You guys should be happy that developers are finally getting PAID. Making games is expensive without a blockbuster production team supporting you, and with Steam taking a massive 30% cut and advertising prices high as well, getting a huge upfront payment for your game is a big safety net for a developer with bills to pay in case the game doesn't sell as expected.
I can tell the younger generation just by the comments on this post. EGL is still very new, less than one year all, and all those features will come in time - Steam was in the same boat years ago and everyone HATED it. Steam was REQUIRED for Halflife and it was terrible - many people just ended up downloading pirated copies to allow non-steam play even if they had already purchased the game legally

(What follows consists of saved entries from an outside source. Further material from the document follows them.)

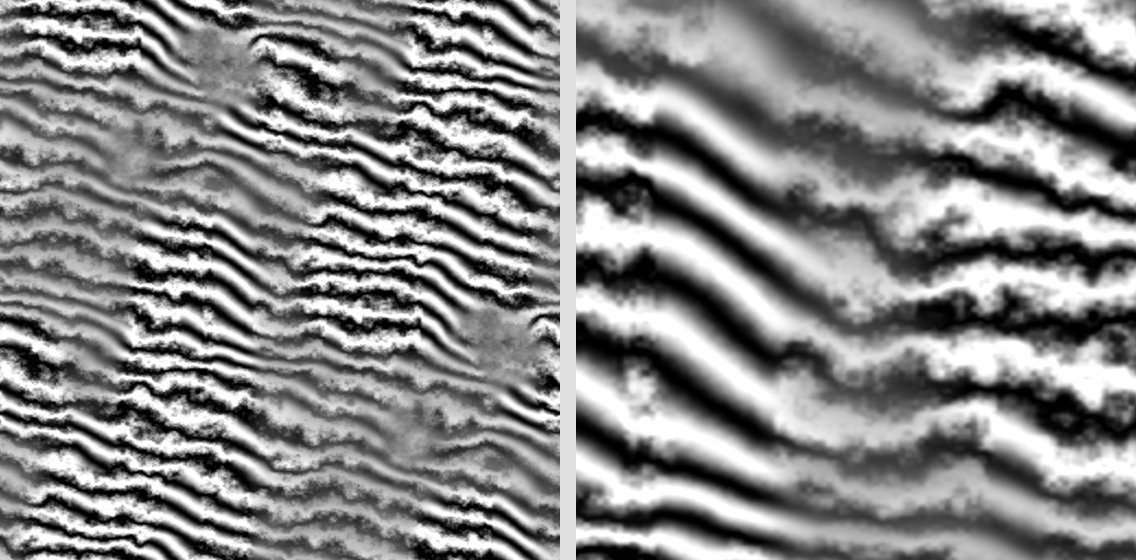
Left: the whole. Right: its middle third, enlarged.
Write a Shadertoy shader that draws this pattern.

```glsl
#define BANDS vec2(6.0, 22.0)       // bands crossed along x and y; sum must be even
#define SWELL_CELLS vec2(8.0, 10.0) // even cell counts keep the noise seamless
#define GRAIN_CELLS vec2(32.0, 36.0)
#define SWELL 1.5                   // bend of the bands, in band widths
#define ROUGHNESS 0.95              // ragged edges, in band widths
#define PATCH_RADIUS 0.105
#define PATCH_START vec2(0.39, 0.88)
#define MID_GREY 0.52
#define CONTRAST 0.53

const float TAU = 6.2831853;

float hash(vec2 p) {
    vec3 q = fract(vec3(p.xyx) * 0.1031);
    q += dot(q, q.yzx + 33.33);
    return fract((q.x + q.y) * q.z);
}

// Lattice value that repeats every tile and also after half a tile diagonally
float latticeValue(vec2 cell, vec2 cells, float seed) {
    cell = mod(cell, cells);
    cell = mod(cell - step(0.5 * cells.x, cell.x) * 0.5 * cells, cells);
    return hash(cell + seed * 17.3);
}

float noise(vec2 uv, vec2 cells, float seed) {
    vec2 p = uv * cells;
    vec2 i = floor(p), f = p - i;
    f = f * f * f * (f * (f * 6.0 - 15.0) + 10.0);
    vec2 e = vec2(0.0, 1.0);
    float low = mix(latticeValue(i, cells, seed), latticeValue(i + e.yx, cells, seed), f.x);
    float high = mix(latticeValue(i + e, cells, seed), latticeValue(i + e.yy, cells, seed), f.x);
    return mix(low, high, f.y);
}

float fbm(vec2 uv, vec2 cells, int octaves, float seed) {
    float sum = 0.0, total = 0.0, weight = 1.0;
    for (int i = 0; i < octaves; i++) {
        sum += weight * noise(uv, cells, seed + float(i));
        total += weight;
        weight *= 0.6;
        cells *= 2.0;
    }
    return sum / total;
}

float swell(vec2 uv) {
    return 0.75 * noise(uv, SWELL_CELLS, 1.0) + 0.25 * noise(uv, 2.0 * SWELL_CELLS, 2.0);
}

// Distance to the nearest copy of a point under the half-drop repeat
float repeatDistance(vec2 d) {
    return min(length(fract(d + 0.5) - 0.5), length(fract(d) - 0.5));
}

// Worn areas: a diagonal chain of soft patches plus faint scattered ones
float wear(vec2 uv) {
    float ragged = fbm(uv, vec2(12.0, 14.0), 3, 5.0) - 0.5;
    float amount = 0.55 * smoothstep(0.62, 0.85, noise(uv, vec2(6.0), 9.0));
    for (int i = 0; i < 3; i++) {
        vec2 centre = PATCH_START - float(i) / 6.0;
        float d = repeatDistance(uv - centre) + 0.12 * ragged;
        float strength = i < 2 ? 0.95 : 0.55;
        amount = max(amount, strength * (1.0 - smoothstep(0.25, 1.0, d / PATCH_RADIUS)));
    }
    return amount;
}

void mainImage(out vec4 fragColor, in vec2 fragCoord) {
    vec2 uv = fragCoord / iResolution.xy;

    // Steep descents stay smooth, flatter runs become ragged
    float bend = swell(uv);
    float slope = (swell(uv + vec2(0.01, 0.0)) - bend) / 0.01;
    float ragged = 1.0 - 0.8 * smoothstep(0.0, 2.5, slope);
    float grain = fbm(uv, GRAIN_CELLS, 4, 20.0) - 0.5;

    // Bent bands
    float phase = dot(uv, BANDS) + SWELL * bend + ROUGHNESS * ragged * grain;
    float wave = sin(TAU * phase);

    // Fade to mottled grey
    float worn = wear(uv);
    float tone = MID_GREY + CONTRAST * wave * (1.0 - worn);
    tone += grain * (0.15 * ragged + 0.5 * worn);

    fragColor = vec4(vec3(clamp(tone, 0.0, 1.0)), 1.0);
}
```
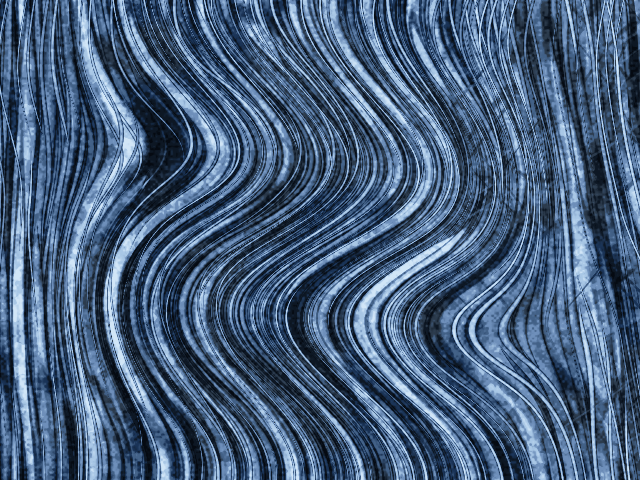
A Shadertoy shader for this texture:

```glsl
// Weathered blue roots and bark fibres running down in a deep S-shaped bend.
// A bent strand coordinate carries five layers of round strands, fine to wide,
// over streaky fibres and bark sheets; grooves, twigs and rootlets lie on top.

#define SWAY 0.17       // sideways reach of the bend
#define BEND 8.6        // vertical rate of the bend
#define LEAN 0.14       // tilt of the right side
#define WIDE_FREQ 7.6   // widest strands per canvas height
#define LAYER_STEP 1.75 // frequency ratio between layers
#define WANDER 0.04     // how far the layers cross each other
#define STREAK 0.62     // strength of lengthwise streaks
#define GROOVE 0.55     // depth of the dark grooves
#define SPECKLE 0.24    // strength of fine grain
#define CONTRAST 1.15
#define BRIGHTNESS 0.07

float hash(vec2 p) {
    return fract(sin(dot(p, vec2(127.1, 311.7))) * 43758.5);
}

float noise(vec2 p) {
    vec2 i = floor(p), f = fract(p);
    f = f * f * (3.0 - 2.0 * f);
    return mix(mix(hash(i), hash(i + vec2(1, 0)), f.x),
               mix(hash(i + vec2(0, 1)), hash(i + vec2(1, 1)), f.x), f.y);
}

float fbm(vec2 p) {
    float sum = 0.0, amp = 0.55;
    for (int i = 0; i < 3; i++) {
        sum += amp * noise(p);
        p = mat2(1.6, 1.2, -1.2, 1.6) * p + 5.3;
        amp *= 0.5;
    }
    return sum;
}

// Soft round spot
float spot(vec2 p, vec2 centre, vec2 size) {
    vec2 d = (p - centre) / size;
    return exp(-dot(d, d));
}

// Coordinate across the strands: constant along each strand
float across(vec2 p) {
    float t = p.y - 0.5 + 0.08 * (p.x - 0.65);
    float wave = sin(BEND * t) * exp(-4.0 * t * t);
    float reach = smoothstep(0.02, 0.52, p.x) * (1.0 - smoothstep(0.85, 1.25, p.x));
    float tilt = LEAN * smoothstep(0.9, 1.3, p.x) * (p.y - 0.5);
    return p.x + 0.04 - SWAY * wave * reach + tilt
         + 0.05 * (noise(p * vec2(2.0, 2.7)) - 0.5);
}

// One layer of tapering round strands: x shade, y coverage, z shadow
vec3 strands(float u, float s, float freq, float thick, float cover, float seed) {
    float cell = floor(u * freq);
    float id = hash(vec2(cell, seed));
    float life = noise(vec2(s * 1.8 + 9.0 * id, cell + seed));
    float halfW = thick * mix(0.55, 1.0, hash(vec2(cell, seed + 3.0)));
    halfW = max(halfW * smoothstep(1.0 - cover, 1.3 - cover, life), 0.002);
    float drift = (noise(vec2(s * 3.0, cell * 1.7 + seed)) - 0.5) * max(0.0, 1.0 - 3.0 * thick);
    float d = (fract(u * freq) - 0.5 - drift) / halfW;
    float aa = fwidth(u) * freq / halfW;
    float present = smoothstep(0.0, 0.06, halfW);
    float body = (1.0 - smoothstep(1.0 - aa, 1.0 + aa, abs(d))) * present;
    float shadow = (1.0 - smoothstep(0.9, 1.5, abs(d))) * present;
    float relief = 0.25 + 0.75 * sqrt(max(0.0, 1.0 - d * d)) - 0.1 * clamp(d, -1.0, 1.0);
    return vec3(relief * mix(0.6, 1.0, id), body, shadow);
}

// Thin, nearly straight lines along direction a
float twigs(vec2 p, float a, float seed) {
    vec2 q = mat2(cos(a), sin(a), -sin(a), cos(a)) * p;
    float n = noise(q * vec2(30.0, 4.0) + seed + 0.5 * noise(p * 9.0));
    return 1.0 - smoothstep(0.02, 0.08, abs(n - 0.5));
}

vec3 palette(float v, float tint) {
    vec3 dim = mix(vec3(0.10, 0.20, 0.34), vec3(0.17, 0.23, 0.30), tint);
    vec3 c = mix(vec3(0.02, 0.04, 0.07), vec3(0.05, 0.09, 0.14), smoothstep(0.0, 0.1, v));
    c = mix(c, dim, smoothstep(0.14, 0.34, v));
    c = mix(c, vec3(0.26, 0.38, 0.53), smoothstep(0.34, 0.52, v));
    c = mix(c, vec3(0.43, 0.56, 0.73), smoothstep(0.54, 0.74, v));
    c = mix(c, vec3(0.66, 0.78, 0.90), smoothstep(0.78, 0.98, v));
    return mix(c, vec3(0.82, 0.90, 0.97), smoothstep(1.0, 1.25, v));
}

void mainImage(out vec4 fragColor, in vec2 fragCoord) {
    vec2 p = fragCoord / iResolution.y;
    float u = across(p), s = p.y;
    float streak = 0.5 * noise(vec2(u * 80.0, s * 5.0)) + 0.5 * noise(vec2(u * 150.0, s * 14.0));
    float blotch = smoothstep(0.46, 0.56, fbm(p * 44.0));
    float hollow = spot(p, vec2(0.33, 0.7), vec2(0.07, 0.15));
    float gloom = 0.5 + 0.5 * smoothstep(0.2, 0.7, noise(vec2(u * 6.0, s * 2.5) + 4.0));
    gloom *= 1.0 - 0.6 * hollow;

    // Fibres and bark sheets underneath
    float sheet = smoothstep(0.4, 0.55, noise(vec2(u * 8.0, s * 2.5) + 11.0))
                * smoothstep(0.85, 1.0, p.x);
    float bark = 0.22 + 0.55 * fbm(vec2(u * 24.0, s * 8.0)) + 0.3 * (streak - 0.4) + 0.1 * blotch;
    float v = mix(0.68 * streak * gloom, bark, sheet);

    // Strands from fine and dark to wide and pale
    for (int i = 0; i < 5; i++) {
        float k = float(i), depth = k / 4.0;
        float shift = WANDER * (noise(p * vec2(3.0, 3.2) + k * 17.0) - 0.5);
        float freq = WIDE_FREQ * pow(LAYER_STEP, 4.0 - k);
        float cover = mix(0.7, 0.85, depth * depth) * (1.0 - 0.3 * sheet) * (1.0 - 0.5 * hollow);
        vec3 st = strands(u + shift, s, freq, mix(0.38, 0.22, depth), cover, k * 13.0 + 2.0);
        float shade = st.x * mix(0.68, 0.98, depth) * mix(gloom, 1.0, depth)
                    + STREAK * (streak - 0.5) + 0.16 * depth * (blotch - 0.4);
        v = mix(v * (1.0 - 0.6 * st.z), shade, st.y);
    }

    // Dark grooves and pale ridges along the strands
    float cleft = abs(noise(vec2(u * 42.0 + 0.6 * noise(p * 6.0), s * 2.6)) - 0.5);
    v *= 1.0 - GROOVE * (1.0 - smoothstep(0.02, 0.1, cleft));
    float ridge = abs(noise(vec2(u * 36.0 + 31.0, s * 3.0)) - 0.5);
    v += 0.22 * (1.0 - smoothstep(0.01, 0.08, ridge)) * noise(p * 9.0 + 5.0);

    // Tangled twigs, then pale rootlets
    float knot = spot(p, vec2(0.51, 0.75), vec2(0.08, 0.12));
    float tangle = clamp(0.08 + 0.5 * sheet + knot, 0.0, 1.0) * smoothstep(0.3, 0.6, noise(p * 8.0));
    v = mix(v, 0.07, 0.8 * tangle * twigs(p, 0.6, 3.0));
    v = mix(v, 0.1, 0.7 * tangle * twigs(p, -0.7, 21.0));
    v = mix(v, 0.7, 0.5 * tangle * twigs(p, 1.0, 47.0));
    for (int i = 0; i < 2; i++) {
        float k = float(i);
        float wander = 0.06 * (noise(p * vec2(3.0, 3.5) + 70.0 + 9.0 * k) - 0.5);
        vec3 root = strands(u + wander, s, 36.0 + 17.0 * k, 0.17, 0.55, 91.0 + 7.0 * k);
        v = mix(v * (1.0 - 0.5 * root.z), root.x + 0.3 * (streak - 0.5), root.y);
    }

    // Grain and colour
    v += SPECKLE * (noise(p * 190.0) - 0.5);
    v = 0.5 + (v - 0.5) * CONTRAST + BRIGHTNESS;
    fragColor = vec4(palette(v, smoothstep(0.35, 0.65, noise(p * 9.0))), 1.0);
}
```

. I didn't download steam for like 5 years after release since it was so bad, and even then it was reluctantly.
Epic has basically a money printing program with Fortnite which will allow them to grow and add features like crazy. The launcher is already much better than it was a year ago when it was basically just a simple portal to download Unreal Engine tools and Fortnite Betas.
Originally Posted by Slink3Slyde
The interesting bit from the Ars article:
"Back in July, Ooblets developer Glumberland revealed via blog post that the money it received up front from Epic represented "a minimum guarantee on sales that would match what we’d be wanting to earn if we were just selling Ooblets across all the stores." Epic's Sergei Galyonkin has also said that Epic's exclusivity deals tend to be structured as minimum guarantees against future sales.
Assuming Digital Bros. got a similar deal, that means the publisher won't make any additional money from Epic Games Store sales of Control until it earns back the €9.49 million upfront payment. For context, at $60 per sale and Epic's standard 88% revenue share, Control would have to sell roughly 200,000 PC copies for Digital Bros. to meet that minimum (or more if the average sales price comes down due to discounts). Guaranteeing that revenue up front, though, helps Digital Bros. avoid uncertainty in its balance sheet and, in turn, helps Epic bring in new customers to its growing storefront."
Been away a while and not familiar with the formatting now but that the interesting part for me.
I've been avoiding Epic for no other reason then I don't like them buying exclusivity in this way, and at this point I'm already hugely invested in Steam and inherently lazy.
Having said that, I dont really see any other way they could pull market share away from Steam, and you definitely cannot blame developers who are essentially getting paid insurance into the deal as well as a bigger piece of the pie if things do go really well.
Exactly. I too am heavily vested in Steam with over 10 years active, but as a business owner I understand balancing a budget and uncertainty of sales so can see the allure of partnering with someone who offers high up front revenue plus a larger cut of sales profits. If anything, gamers and enthusiast should love Epic since they are helping developers grow - especially the smaller studios who need help the most.
(edited for excessive usage of "huge"